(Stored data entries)
++++++

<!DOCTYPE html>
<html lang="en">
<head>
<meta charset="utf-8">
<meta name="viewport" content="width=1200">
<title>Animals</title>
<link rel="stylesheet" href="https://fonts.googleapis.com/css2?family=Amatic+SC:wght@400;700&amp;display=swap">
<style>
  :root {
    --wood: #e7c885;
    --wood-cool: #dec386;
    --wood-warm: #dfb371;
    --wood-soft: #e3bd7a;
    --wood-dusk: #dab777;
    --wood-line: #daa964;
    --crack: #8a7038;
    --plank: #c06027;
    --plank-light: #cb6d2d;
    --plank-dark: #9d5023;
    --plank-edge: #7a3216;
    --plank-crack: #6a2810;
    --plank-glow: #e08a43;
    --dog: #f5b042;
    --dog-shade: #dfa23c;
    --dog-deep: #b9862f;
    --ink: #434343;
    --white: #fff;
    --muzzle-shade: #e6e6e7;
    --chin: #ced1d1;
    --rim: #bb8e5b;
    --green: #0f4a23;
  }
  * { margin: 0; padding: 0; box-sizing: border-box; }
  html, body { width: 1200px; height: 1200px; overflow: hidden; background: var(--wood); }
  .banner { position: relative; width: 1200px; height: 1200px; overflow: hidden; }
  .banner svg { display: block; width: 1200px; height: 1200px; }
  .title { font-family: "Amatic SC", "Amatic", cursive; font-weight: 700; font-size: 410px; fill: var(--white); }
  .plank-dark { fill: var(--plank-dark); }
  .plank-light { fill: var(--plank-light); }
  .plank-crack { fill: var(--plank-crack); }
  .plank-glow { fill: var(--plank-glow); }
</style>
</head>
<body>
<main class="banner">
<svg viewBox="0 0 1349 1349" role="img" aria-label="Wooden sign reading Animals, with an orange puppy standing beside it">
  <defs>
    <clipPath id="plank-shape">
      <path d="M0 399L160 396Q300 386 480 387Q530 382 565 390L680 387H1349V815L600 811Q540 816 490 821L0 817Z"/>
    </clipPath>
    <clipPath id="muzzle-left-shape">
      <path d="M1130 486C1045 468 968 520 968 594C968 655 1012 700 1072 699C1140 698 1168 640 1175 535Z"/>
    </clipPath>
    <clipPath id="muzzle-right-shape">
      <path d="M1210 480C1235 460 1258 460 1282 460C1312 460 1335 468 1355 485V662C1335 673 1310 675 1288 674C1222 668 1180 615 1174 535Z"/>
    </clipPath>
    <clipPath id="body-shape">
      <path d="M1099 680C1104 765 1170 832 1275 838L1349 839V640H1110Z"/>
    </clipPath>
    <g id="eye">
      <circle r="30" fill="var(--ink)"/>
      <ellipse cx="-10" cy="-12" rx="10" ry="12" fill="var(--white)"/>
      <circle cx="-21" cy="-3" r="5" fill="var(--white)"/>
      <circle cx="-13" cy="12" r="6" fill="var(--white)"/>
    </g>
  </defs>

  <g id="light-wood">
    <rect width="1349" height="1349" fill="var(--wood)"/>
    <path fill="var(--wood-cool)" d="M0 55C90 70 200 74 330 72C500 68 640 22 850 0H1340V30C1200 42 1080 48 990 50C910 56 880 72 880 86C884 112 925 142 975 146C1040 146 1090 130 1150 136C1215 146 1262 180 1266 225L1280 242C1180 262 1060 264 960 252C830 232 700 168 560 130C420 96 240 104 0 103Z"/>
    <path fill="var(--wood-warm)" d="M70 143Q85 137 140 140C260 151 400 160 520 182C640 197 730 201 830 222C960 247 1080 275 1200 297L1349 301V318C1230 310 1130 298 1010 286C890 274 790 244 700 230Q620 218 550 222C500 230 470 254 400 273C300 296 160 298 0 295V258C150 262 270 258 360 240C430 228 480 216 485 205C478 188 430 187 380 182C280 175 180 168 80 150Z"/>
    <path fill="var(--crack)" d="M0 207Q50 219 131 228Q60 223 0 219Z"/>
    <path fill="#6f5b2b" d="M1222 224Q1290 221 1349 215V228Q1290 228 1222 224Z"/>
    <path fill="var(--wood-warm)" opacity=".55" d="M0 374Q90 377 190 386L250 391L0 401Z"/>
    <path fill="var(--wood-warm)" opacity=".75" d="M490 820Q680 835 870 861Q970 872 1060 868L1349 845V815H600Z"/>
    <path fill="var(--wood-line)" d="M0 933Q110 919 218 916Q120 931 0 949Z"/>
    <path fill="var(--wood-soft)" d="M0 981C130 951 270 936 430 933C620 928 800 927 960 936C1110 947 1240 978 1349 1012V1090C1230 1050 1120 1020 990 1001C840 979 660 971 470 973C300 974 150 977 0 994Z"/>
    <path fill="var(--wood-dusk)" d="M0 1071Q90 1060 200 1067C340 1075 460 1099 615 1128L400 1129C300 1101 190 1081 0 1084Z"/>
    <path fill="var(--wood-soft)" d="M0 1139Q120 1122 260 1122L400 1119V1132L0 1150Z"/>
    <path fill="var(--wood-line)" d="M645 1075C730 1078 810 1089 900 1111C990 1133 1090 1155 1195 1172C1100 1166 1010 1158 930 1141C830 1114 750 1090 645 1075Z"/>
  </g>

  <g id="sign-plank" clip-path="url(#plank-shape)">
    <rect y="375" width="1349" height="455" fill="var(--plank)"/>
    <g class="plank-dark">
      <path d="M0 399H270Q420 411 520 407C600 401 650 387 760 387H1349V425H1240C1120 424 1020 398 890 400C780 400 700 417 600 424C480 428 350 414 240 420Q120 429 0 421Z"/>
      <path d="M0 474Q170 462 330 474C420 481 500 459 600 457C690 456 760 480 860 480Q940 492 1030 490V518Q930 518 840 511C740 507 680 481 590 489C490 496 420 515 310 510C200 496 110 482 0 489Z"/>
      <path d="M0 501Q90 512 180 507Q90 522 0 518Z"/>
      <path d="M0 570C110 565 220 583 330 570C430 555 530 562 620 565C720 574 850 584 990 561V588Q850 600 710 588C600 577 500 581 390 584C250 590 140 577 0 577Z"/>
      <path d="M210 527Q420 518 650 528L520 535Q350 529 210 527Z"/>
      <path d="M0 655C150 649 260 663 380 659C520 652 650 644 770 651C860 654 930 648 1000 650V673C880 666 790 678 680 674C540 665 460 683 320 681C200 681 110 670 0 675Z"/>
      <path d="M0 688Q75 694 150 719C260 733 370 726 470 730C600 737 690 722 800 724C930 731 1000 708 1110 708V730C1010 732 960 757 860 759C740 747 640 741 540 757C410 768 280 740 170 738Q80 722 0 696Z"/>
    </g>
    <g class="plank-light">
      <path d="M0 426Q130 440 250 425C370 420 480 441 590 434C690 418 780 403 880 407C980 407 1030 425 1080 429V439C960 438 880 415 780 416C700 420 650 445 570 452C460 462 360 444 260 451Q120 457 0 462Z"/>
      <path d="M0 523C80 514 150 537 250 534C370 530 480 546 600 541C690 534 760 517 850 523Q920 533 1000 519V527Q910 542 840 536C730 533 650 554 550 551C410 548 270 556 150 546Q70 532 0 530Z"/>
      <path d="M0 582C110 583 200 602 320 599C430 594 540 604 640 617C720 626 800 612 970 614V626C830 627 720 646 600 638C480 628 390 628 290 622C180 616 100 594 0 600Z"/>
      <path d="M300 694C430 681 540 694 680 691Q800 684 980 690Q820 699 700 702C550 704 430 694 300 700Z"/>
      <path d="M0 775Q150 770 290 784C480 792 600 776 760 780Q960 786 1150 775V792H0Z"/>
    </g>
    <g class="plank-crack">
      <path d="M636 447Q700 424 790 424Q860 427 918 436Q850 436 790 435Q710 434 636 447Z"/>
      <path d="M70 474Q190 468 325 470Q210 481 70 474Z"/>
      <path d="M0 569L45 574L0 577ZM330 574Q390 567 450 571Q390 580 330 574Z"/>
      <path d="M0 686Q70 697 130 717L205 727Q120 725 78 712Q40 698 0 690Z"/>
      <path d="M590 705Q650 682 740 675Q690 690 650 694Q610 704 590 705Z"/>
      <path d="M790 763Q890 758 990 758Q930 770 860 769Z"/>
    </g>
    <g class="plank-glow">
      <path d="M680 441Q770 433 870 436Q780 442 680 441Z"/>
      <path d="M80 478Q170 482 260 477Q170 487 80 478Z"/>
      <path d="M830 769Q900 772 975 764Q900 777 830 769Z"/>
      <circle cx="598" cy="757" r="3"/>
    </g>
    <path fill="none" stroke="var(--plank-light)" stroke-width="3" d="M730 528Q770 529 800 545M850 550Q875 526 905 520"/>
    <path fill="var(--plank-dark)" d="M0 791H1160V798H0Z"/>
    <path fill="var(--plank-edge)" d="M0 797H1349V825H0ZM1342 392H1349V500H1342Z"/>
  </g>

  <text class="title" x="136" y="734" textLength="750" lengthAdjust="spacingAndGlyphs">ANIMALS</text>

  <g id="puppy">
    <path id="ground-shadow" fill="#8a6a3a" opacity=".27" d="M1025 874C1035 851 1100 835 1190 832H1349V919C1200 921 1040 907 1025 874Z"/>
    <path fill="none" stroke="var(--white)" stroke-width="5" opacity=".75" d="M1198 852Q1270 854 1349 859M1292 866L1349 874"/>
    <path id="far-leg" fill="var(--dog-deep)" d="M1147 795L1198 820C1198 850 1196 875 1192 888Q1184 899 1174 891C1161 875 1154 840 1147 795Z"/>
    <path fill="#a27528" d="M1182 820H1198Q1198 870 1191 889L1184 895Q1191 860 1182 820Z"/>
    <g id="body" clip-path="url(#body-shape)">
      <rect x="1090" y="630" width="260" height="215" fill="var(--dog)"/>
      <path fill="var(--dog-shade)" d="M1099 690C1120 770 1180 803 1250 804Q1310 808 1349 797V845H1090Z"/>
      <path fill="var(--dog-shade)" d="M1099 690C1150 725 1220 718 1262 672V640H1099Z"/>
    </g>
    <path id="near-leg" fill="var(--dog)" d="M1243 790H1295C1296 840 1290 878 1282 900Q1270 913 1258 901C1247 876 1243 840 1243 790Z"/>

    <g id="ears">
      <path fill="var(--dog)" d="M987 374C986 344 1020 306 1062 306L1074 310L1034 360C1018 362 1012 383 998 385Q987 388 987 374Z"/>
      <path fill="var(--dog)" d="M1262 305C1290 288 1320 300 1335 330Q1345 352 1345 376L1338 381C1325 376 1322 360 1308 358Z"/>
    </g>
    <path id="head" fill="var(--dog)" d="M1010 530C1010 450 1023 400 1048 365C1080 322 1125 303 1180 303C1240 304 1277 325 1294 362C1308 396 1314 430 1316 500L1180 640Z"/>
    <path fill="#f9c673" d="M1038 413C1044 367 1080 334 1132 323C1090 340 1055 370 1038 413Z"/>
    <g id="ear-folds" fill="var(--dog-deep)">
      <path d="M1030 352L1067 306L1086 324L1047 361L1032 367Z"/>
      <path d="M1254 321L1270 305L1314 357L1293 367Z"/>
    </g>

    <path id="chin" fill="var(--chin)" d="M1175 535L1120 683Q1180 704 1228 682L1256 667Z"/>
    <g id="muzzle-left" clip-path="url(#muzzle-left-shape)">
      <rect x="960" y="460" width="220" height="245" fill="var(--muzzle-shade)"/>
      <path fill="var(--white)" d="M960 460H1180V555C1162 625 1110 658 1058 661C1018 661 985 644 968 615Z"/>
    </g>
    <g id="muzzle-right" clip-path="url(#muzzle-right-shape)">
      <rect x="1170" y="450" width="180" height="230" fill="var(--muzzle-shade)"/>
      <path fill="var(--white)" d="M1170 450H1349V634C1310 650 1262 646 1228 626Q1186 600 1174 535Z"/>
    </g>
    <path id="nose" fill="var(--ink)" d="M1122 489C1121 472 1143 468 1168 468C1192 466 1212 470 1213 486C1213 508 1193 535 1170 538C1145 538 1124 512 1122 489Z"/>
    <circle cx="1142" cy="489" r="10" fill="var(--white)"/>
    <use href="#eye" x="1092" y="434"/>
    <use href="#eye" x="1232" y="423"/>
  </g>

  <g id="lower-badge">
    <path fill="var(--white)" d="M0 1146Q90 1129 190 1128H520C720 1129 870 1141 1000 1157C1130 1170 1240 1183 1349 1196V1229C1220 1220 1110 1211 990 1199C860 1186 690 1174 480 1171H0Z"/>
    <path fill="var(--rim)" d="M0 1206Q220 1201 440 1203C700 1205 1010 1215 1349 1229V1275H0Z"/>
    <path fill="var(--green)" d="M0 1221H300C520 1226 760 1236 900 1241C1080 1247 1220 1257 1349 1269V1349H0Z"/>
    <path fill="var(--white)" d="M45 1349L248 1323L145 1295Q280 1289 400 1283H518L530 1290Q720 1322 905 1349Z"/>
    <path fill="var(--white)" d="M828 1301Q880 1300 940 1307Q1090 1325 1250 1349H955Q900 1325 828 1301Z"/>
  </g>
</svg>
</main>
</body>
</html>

++++++

** Exercise directions **
Copy each line from the data that features the string "display".

** Expected output **
<link rel="stylesheet" href="https://fonts.googleapis.com/css2?family=Amatic+SC:wght@400;700&amp;display=swap">
  .banner svg { display: block; width: 1200px; height: 1200px; }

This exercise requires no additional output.